About this exercise
Report every line of the entries that contains the word "define".

Stored data:
* * *

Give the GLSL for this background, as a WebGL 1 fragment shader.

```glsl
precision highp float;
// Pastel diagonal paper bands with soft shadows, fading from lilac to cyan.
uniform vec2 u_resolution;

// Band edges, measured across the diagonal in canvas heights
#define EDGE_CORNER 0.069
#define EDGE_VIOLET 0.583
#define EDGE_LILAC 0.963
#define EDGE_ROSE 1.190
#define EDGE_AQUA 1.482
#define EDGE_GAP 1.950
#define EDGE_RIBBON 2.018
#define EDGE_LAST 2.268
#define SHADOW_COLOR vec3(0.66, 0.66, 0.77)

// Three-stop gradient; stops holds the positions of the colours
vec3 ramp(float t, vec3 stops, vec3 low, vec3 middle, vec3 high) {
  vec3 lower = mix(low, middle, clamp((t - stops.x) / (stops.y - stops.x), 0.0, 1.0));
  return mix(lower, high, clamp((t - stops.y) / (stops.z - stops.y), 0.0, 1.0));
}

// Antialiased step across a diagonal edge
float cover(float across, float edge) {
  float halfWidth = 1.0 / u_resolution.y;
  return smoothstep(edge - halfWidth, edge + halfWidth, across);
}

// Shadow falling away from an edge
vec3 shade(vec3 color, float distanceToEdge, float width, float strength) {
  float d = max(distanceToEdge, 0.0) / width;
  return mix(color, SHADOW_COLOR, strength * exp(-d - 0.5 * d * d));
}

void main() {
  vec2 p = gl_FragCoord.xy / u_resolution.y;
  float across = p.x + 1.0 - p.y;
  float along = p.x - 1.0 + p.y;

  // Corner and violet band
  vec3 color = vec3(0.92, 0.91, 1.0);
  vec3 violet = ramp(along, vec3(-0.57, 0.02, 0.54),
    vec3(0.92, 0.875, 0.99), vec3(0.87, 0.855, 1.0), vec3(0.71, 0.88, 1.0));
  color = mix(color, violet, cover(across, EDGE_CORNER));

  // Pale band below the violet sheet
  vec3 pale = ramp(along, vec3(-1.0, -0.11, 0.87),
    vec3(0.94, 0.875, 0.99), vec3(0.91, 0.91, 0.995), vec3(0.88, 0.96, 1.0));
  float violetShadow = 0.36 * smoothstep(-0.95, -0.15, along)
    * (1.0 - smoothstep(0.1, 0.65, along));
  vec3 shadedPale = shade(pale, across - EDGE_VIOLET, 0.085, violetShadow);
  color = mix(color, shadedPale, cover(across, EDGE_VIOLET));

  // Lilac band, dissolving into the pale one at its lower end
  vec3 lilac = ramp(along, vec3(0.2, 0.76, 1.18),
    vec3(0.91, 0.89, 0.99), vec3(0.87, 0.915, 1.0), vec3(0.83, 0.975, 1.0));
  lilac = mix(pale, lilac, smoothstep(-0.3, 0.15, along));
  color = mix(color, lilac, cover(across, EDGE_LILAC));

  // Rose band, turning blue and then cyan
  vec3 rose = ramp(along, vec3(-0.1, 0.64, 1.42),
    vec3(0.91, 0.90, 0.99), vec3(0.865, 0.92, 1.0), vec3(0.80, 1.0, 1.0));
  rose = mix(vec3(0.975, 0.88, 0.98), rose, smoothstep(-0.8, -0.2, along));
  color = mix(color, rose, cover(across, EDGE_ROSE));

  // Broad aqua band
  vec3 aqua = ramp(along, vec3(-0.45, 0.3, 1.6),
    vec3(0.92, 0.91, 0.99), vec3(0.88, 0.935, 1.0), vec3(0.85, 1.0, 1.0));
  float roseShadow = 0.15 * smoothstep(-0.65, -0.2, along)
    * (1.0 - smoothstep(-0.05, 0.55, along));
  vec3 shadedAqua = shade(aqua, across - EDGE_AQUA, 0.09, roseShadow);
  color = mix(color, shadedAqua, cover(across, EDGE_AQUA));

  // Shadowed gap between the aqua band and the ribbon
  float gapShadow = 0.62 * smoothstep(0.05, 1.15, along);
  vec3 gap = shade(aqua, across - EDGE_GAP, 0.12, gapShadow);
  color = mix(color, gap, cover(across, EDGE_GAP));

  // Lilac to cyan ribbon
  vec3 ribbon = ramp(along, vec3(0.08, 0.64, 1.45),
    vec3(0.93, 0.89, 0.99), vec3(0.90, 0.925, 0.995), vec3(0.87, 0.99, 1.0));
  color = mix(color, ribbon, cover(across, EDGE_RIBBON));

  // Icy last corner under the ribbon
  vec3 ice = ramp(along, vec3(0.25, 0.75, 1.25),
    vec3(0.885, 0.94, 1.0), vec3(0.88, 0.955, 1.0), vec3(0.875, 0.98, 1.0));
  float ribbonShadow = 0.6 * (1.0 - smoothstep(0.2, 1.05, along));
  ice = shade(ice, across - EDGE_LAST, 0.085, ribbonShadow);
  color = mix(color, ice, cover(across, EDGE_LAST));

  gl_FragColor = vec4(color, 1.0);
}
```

* * *

Exercise solution
#define EDGE_CORNER 0.069
#define EDGE_VIOLET 0.583
#define EDGE_LILAC 0.963
#define EDGE_ROSE 1.190
#define EDGE_AQUA 1.482
#define EDGE_GAP 1.950
#define EDGE_RIBBON 2.018
#define EDGE_LAST 2.268
#define SHADOW_COLOR vec3(0.66, 0.66, 0.77)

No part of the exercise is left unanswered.